THE PROBLEM = No pictures are to be included when the entries below are reproduced exactly.

+++ SUPPLIED DATA

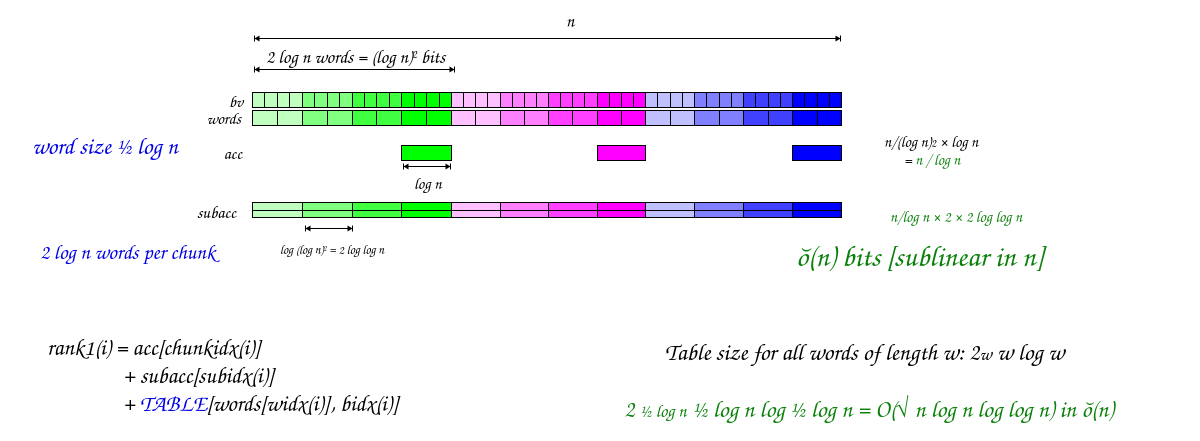
<!DOCTYPE html>
<html lang="en">
<head>
<meta charset="utf-8">
<title>Rank structure: constant-time rank with sublinear space</title>
<style>
:root {
  --ink: #000;
  --paper: #fff;
  --note: #0000e6;
  --cost: #0a800a;
}
* { box-sizing: border-box; }
html, body { margin: 0; }
body { width: 1200px; height: 441px; overflow: hidden; background: var(--paper); }
.diagram {
  position: relative; width: 1200px; height: 441px; overflow: hidden;
  color: var(--ink);
  font-family: "TeX Gyre Chorus", "TeX Gyre Bonum", cursive;
}
/* Labels: --x is the left edge, --y the text baseline */
.label {
  position: absolute; margin: 0;
  left: calc(var(--x) * 1px); top: calc(var(--y) * 1px - 40px);
  font-size: calc(var(--size) * 1px); line-height: 1; white-space: pre;
}
.label::before { content: ""; display: inline-block; height: 40px; }
.right { left: auto; right: calc(1200px - var(--x) * 1px); }
.note { color: var(--note); }
.cost { color: var(--cost); }
.small { font-size: .75em; line-height: 0; }
sup { font-size: .6em; line-height: 0; vertical-align: .45em; }

/* Bars: three chunks, four shades each */
.bar {
  position: absolute; left: 252px; width: 589px; height: 16px;
  display: grid; grid-template-columns: 199px 194px 196px;
}
.bits { top: 92px; }
.words { top: 110px; }
.acc { top: 145px; }
.subacc { top: 202px; }
.chunk { display: grid; grid-template-columns: repeat(4, 1fr); }
.green { --s1: #c0ffc0; --s2: #80ff80; --s3: #40ff40; --s4: #00ff00; }
.pink { --s1: #ffc0ff; --s2: #ff80ff; --s3: #ff40ff; --s4: #ff00ff; }
.blue { --s1: #c0c0ff; --s2: #8080ff; --s3: #4040ff; --s4: #0000ff; }
.shade { display: flex; }
.shade:nth-child(1) { --fill: var(--s1); }
.shade:nth-child(2) { --fill: var(--s2); }
.shade:nth-child(3) { --fill: var(--s3); }
.shade:nth-child(4), .shade.total { --fill: var(--s4); }
.shade.total { grid-column: 4; }
.shade i { flex: 1 1 0; margin-right: -1px; border: 1px solid var(--ink); background: var(--fill); }
.bits .shade i, .words .shade i { flex-basis: 1px; }
.subacc .shade { flex-direction: column; }
.subacc .shade i + i { margin-top: -1px; }

.measures { position: absolute; left: 0; top: 0; }
</style>
</head>
<body>
<main class="diagram">

  <svg class="measures" width="1200" height="441" viewBox="0 0 1200 441" aria-hidden="true">
    <defs>
      <g id="left-end"><path d="M0 -3V3" stroke="#000"/><path d="M0 0L5 -3V3Z"/></g>
      <g id="right-end"><path d="M0 -3V3" stroke="#000"/><path d="M0 0L-5 -3V3Z"/></g>
    </defs>
    <path d="M254 38.5H840M254 69.5H454M403 166.5H450M305 228.5H352" stroke="#000" fill="none"/>
    <use href="#left-end" x="254.5" y="38.5"/><use href="#right-end" x="840.5" y="38.5"/>
    <use href="#left-end" x="254.5" y="69.5"/><use href="#right-end" x="454.5" y="69.5"/>
    <use href="#left-end" x="403.5" y="166.5"/><use href="#right-end" x="450.5" y="166.5"/>
    <use href="#left-end" x="305.5" y="228.5"/><use href="#right-end" x="352.5" y="228.5"/>
  </svg>

  <p class="label" style="--x:566;--y:27;--size:18">n</p>
  <p class="label" style="--x:266;--y:63;--size:18.6">2 log n words = (log n)<sup>2</sup> bits</p>

  <p class="label right" style="--x:243;--y:107;--size:16.5">bv</p>
  <div class="bar bits">
    <div class="chunk green">
      <div class="shade"><i></i><i></i><i></i><i></i></div>
      <div class="shade"><i></i><i></i><i></i><i></i></div>
      <div class="shade"><i></i><i></i><i></i><i></i></div>
      <div class="shade"><i></i><i></i><i></i><i></i></div>
    </div>
    <div class="chunk pink">
      <div class="shade"><i></i><i></i><i></i><i></i></div>
      <div class="shade"><i></i><i></i><i></i><i></i></div>
      <div class="shade"><i></i><i></i><i></i><i></i></div>
      <div class="shade"><i></i><i></i><i></i><i></i></div>
    </div>
    <div class="chunk blue">
      <div class="shade"><i></i><i></i><i></i><i></i></div>
      <div class="shade"><i></i><i></i><i></i><i></i></div>
      <div class="shade"><i></i><i></i><i></i><i></i></div>
      <div class="shade"><i></i><i></i><i></i><i></i></div>
    </div>
  </div>

  <p class="label right" style="--x:241;--y:124;--size:16.5">words</p>
  <div class="bar words">
    <div class="chunk green">
      <div class="shade"><i></i><i></i></div>
      <div class="shade"><i></i><i></i></div>
      <div class="shade"><i></i><i></i></div>
      <div class="shade"><i></i><i></i></div>
    </div>
    <div class="chunk pink">
      <div class="shade"><i></i><i></i></div>
      <div class="shade"><i></i><i></i></div>
      <div class="shade"><i></i><i></i></div>
      <div class="shade"><i></i><i></i></div>
    </div>
    <div class="chunk blue">
      <div class="shade"><i></i><i></i></div>
      <div class="shade"><i></i><i></i></div>
      <div class="shade"><i></i><i></i></div>
      <div class="shade"><i></i><i></i></div>
    </div>
  </div>

  <p class="label right" style="--x:242;--y:159;--size:16.5">acc</p>
  <div class="bar acc">
    <div class="chunk green"><div class="shade total"><i></i></div></div>
    <div class="chunk pink"><div class="shade total"><i></i></div></div>
    <div class="chunk blue"><div class="shade total"><i></i></div></div>
  </div>
  <p class="label" style="--x:414;--y:189;--size:16">log n</p>

  <p class="label right" style="--x:236;--y:218;--size:17">subacc</p>
  <div class="bar subacc">
    <div class="chunk green">
      <div class="shade"><i></i><i></i></div>
      <div class="shade"><i></i><i></i></div>
      <div class="shade"><i></i><i></i></div>
      <div class="shade"><i></i><i></i></div>
    </div>
    <div class="chunk pink">
      <div class="shade"><i></i><i></i></div>
      <div class="shade"><i></i><i></i></div>
      <div class="shade"><i></i><i></i></div>
      <div class="shade"><i></i><i></i></div>
    </div>
    <div class="chunk blue">
      <div class="shade"><i></i><i></i></div>
      <div class="shade"><i></i><i></i></div>
      <div class="shade"><i></i><i></i></div>
      <div class="shade"><i></i><i></i></div>
    </div>
  </div>
  <p class="label" style="--x:280;--y:254;--size:12.5">log (log n)<sup>2</sup> = 2 log log n</p>

  <p class="label note" style="--x:32;--y:154;--size:23.7">word size ½ log n</p>
  <p class="label note" style="--x:40;--y:259;--size:21">2 log n words per chunk</p>

  <p class="label" style="--x:884;--y:147;--size:15.7">n/(log n)<span class="small">2</span> × log n</p>
  <p class="label" style="--x:904;--y:165;--size:15.2">= <span class="cost">n / log n</span></p>
  <p class="label cost" style="--x:890;--y:222;--size:15.5">n/log n × 2 × 2 log log n</p>
  <p class="label cost" style="--x:796;--y:266;--size:29.5">ŏ(n) bits [sublinear in n]</p>

  <p class="label" style="--x:47;--y:355;--size:22.9">rank1(i) = acc[chunkidx(i)]</p>
  <p class="label" style="--x:123;--y:383;--size:22.9">+ subacc[subidx(i)]</p>
  <p class="label" style="--x:123;--y:411;--size:22.9">+ <span class="note">TABLE</span>[words[widx(i)], bidx(i)]</p>

  <p class="label" style="--x:665;--y:360;--size:23.7">Table size for all words of length w: 2<span class="small">w</span> w log w</p>
  <p class="label cost" style="--x:624;--y:417;--size:24">2 <span class="small">½ log n</span> ½ log n log ½ log n = O(√ n log n log log n) in ŏ(n)</p>

</main>
</body>
</html>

++++++

OUTPUT FOR THIS TASK =
<!DOCTYPE html>
<html lang="en">
<head>
<meta charset="utf-8">
<title>Rank structure: constant-time rank with sublinear space</title>
<style>
:root {
  --ink: #000;
  --paper: #fff;
  --note: #0000e6;
  --cost: #0a800a;
}
* { box-sizing: border-box; }
html, body { margin: 0; }
body { width: 1200px; height: 441px; overflow: hidden; background: var(--paper); }
.diagram {
  position: relative; width: 1200px; height: 441px; overflow: hidden;
  color: var(--ink);
  font-family: "TeX Gyre Chorus", "TeX Gyre Bonum", cursive;
}
/* Labels: --x is the left edge, --y the text baseline */
.label {
  position: absolute; margin: 0;
  left: calc(var(--x) * 1px); top: calc(var(--y) * 1px - 40px);
  font-size: calc(var(--size) * 1px); line-height: 1; white-space: pre;
}
.label::before { content: ""; display: inline-block; height: 40px; }
.right { left: auto; right: calc(1200px - var(--x) * 1px); }
.note { color: var(--note); }
.cost { color: var(--cost); }
.small { font-size: .75em; line-height: 0; }
sup { font-size: .6em; line-height: 0; vertical-align: .45em; }

/* Bars: three chunks, four shades each */
.bar {
  position: absolute; left: 252px; width: 589px; height: 16px;
  display: grid; grid-template-columns: 199px 194px 196px;
}
.bits { top: 92px; }
.words { top: 110px; }
.acc { top: 145px; }
.subacc { top: 202px; }
.chunk { display: grid; grid-template-columns: repeat(4, 1fr); }
.green { --s1: #c0ffc0; --s2: #80ff80; --s3: #40ff40; --s4: #00ff00; }
.pink { --s1: #ffc0ff; --s2: #ff80ff; --s3: #ff40ff; --s4: #ff00ff; }
.blue { --s1: #c0c0ff; --s2: #8080ff; --s3: #4040ff; --s4: #0000ff; }
.shade { display: flex; }
.shade:nth-child(1) { --fill: var(--s1); }
.shade:nth-child(2) { --fill: var(--s2); }
.shade:nth-child(3) { --fill: var(--s3); }
.shade:nth-child(4), .shade.total { --fill: var(--s4); }
.shade.total { grid-column: 4; }
.shade i { flex: 1 1 0; margin-right: -1px; border: 1px solid var(--ink); background: var(--fill); }
.bits .shade i, .words .shade i { flex-basis: 1px; }
.subacc .shade { flex-direction: column; }
.subacc .shade i + i { margin-top: -1px; }

.measures { position: absolute; left: 0; top: 0; }
</style>
</head>
<body>
<main class="diagram">

  <svg class="measures" width="1200" height="441" viewBox="0 0 1200 441" aria-hidden="true">
    <defs>
      <g id="left-end"><path d="M0 -3V3" stroke="#000"/><path d="M0 0L5 -3V3Z"/></g>
      <g id="right-end"><path d="M0 -3V3" stroke="#000"/><path d="M0 0L-5 -3V3Z"/></g>
    </defs>
    <path d="M254 38.5H840M254 69.5H454M403 166.5H450M305 228.5H352" stroke="#000" fill="none"/>
    <use href="#left-end" x="254.5" y="38.5"/><use href="#right-end" x="840.5" y="38.5"/>
    <use href="#left-end" x="254.5" y="69.5"/><use href="#right-end" x="454.5" y="69.5"/>
    <use href="#left-end" x="403.5" y="166.5"/><use href="#right-end" x="450.5" y="166.5"/>
    <use href="#left-end" x="305.5" y="228.5"/><use href="#right-end" x="352.5" y="228.5"/>
  </svg>

  <p class="label" style="--x:566;--y:27;--size:18">n</p>
  <p class="label" style="--x:266;--y:63;--size:18.6">2 log n words = (log n)<sup>2</sup> bits</p>

  <p class="label right" style="--x:243;--y:107;--size:16.5">bv</p>
  <div class="bar bits">
    <div class="chunk green">
      <div class="shade"><i></i><i></i><i></i><i></i></div>
      <div class="shade"><i></i><i></i><i></i><i></i></div>
      <div class="shade"><i></i><i></i><i></i><i></i></div>
      <div class="shade"><i></i><i></i><i></i><i></i></div>
    </div>
    <div class="chunk pink">
      <div class="shade"><i></i><i></i><i></i><i></i></div>
      <div class="shade"><i></i><i></i><i></i><i></i></div>
      <div class="shade"><i></i><i></i><i></i><i></i></div>
      <div class="shade"><i></i><i></i><i></i><i></i></div>
    </div>
    <div class="chunk blue">
      <div class="shade"><i></i><i></i><i></i><i></i></div>
      <div class="shade"><i></i><i></i><i></i><i></i></div>
      <div class="shade"><i></i><i></i><i></i><i></i></div>
      <div class="shade"><i></i><i></i><i></i><i></i></div>
    </div>
  </div>

  <p class="label right" style="--x:241;--y:124;--size:16.5">words</p>
  <div class="bar words">
    <div class="chunk green">
      <div class="shade"><i></i><i></i></div>
      <div class="shade"><i></i><i></i></div>
      <div class="shade"><i></i><i></i></div>
      <div class="shade"><i></i><i></i></div>
    </div>
    <div class="chunk pink">
      <div class="shade"><i></i><i></i></div>
      <div class="shade"><i></i><i></i></div>
      <div class="shade"><i></i><i></i></div>
      <div class="shade"><i></i><i></i></div>
    </div>
    <div class="chunk blue">
      <div class="shade"><i></i><i></i></div>
      <div class="shade"><i></i><i></i></div>
      <div class="shade"><i></i><i></i></div>
      <div class="shade"><i></i><i></i></div>
    </div>
  </div>

  <p class="label right" style="--x:242;--y:159;--size:16.5">acc</p>
  <div class="bar acc">
    <div class="chunk green"><div class="shade total"><i></i></div></div>
    <div class="chunk pink"><div class="shade total"><i></i></div></div>
    <div class="chunk blue"><div class="shade total"><i></i></div></div>
  </div>
  <p class="label" style="--x:414;--y:189;--size:16">log n</p>

  <p class="label right" style="--x:236;--y:218;--size:17">subacc</p>
  <div class="bar subacc">
    <div class="chunk green">
      <div class="shade"><i></i><i></i></div>
      <div class="shade"><i></i><i></i></div>
      <div class="shade"><i></i><i></i></div>
      <div class="shade"><i></i><i></i></div>
    </div>
    <div class="chunk pink">
      <div class="shade"><i></i><i></i></div>
      <div class="shade"><i></i><i></i></div>
      <div class="shade"><i></i><i></i></div>
      <div class="shade"><i></i><i></i></div>
    </div>
    <div class="chunk blue">
      <div class="shade"><i></i><i></i></div>
      <div class="shade"><i></i><i></i></div>
      <div class="shade"><i></i><i></i></div>
      <div class="shade"><i></i><i></i></div>
    </div>
  </div>
  <p class="label" style="--x:280;--y:254;--size:12.5">log (log n)<sup>2</sup> = 2 log log n</p>

  <p class="label note" style="--x:32;--y:154;--size:23.7">word size ½ log n</p>
  <p class="label note" style="--x:40;--y:259;--size:21">2 log n words per chunk</p>

  <p class="label" style="--x:884;--y:147;--size:15.7">n/(log n)<span class="small">2</span> × log n</p>
  <p class="label" style="--x:904;--y:165;--size:15.2">= <span class="cost">n / log n</span></p>
  <p class="label cost" style="--x:890;--y:222;--size:15.5">n/log n × 2 × 2 log log n</p>
  <p class="label cost" style="--x:796;--y:266;--size:29.5">ŏ(n) bits [sublinear in n]</p>

  <p class="label" style="--x:47;--y:355;--size:22.9">rank1(i) = acc[chunkidx(i)]</p>
  <p class="label" style="--x:123;--y:383;--size:22.9">+ subacc[subidx(i)]</p>
  <p class="label" style="--x:123;--y:411;--size:22.9">+ <span class="note">TABLE</span>[words[widx(i)], bidx(i)]</p>

  <p class="label" style="--x:665;--y:360;--size:23.7">Table size for all words of length w: 2<span class="small">w</span> w log w</p>
  <p class="label cost" style="--x:624;--y:417;--size:24">2 <span class="small">½ log n</span> ½ log n log ½ log n = O(√ n log n log log n) in ŏ(n)</p>

</main>
</body>
</html>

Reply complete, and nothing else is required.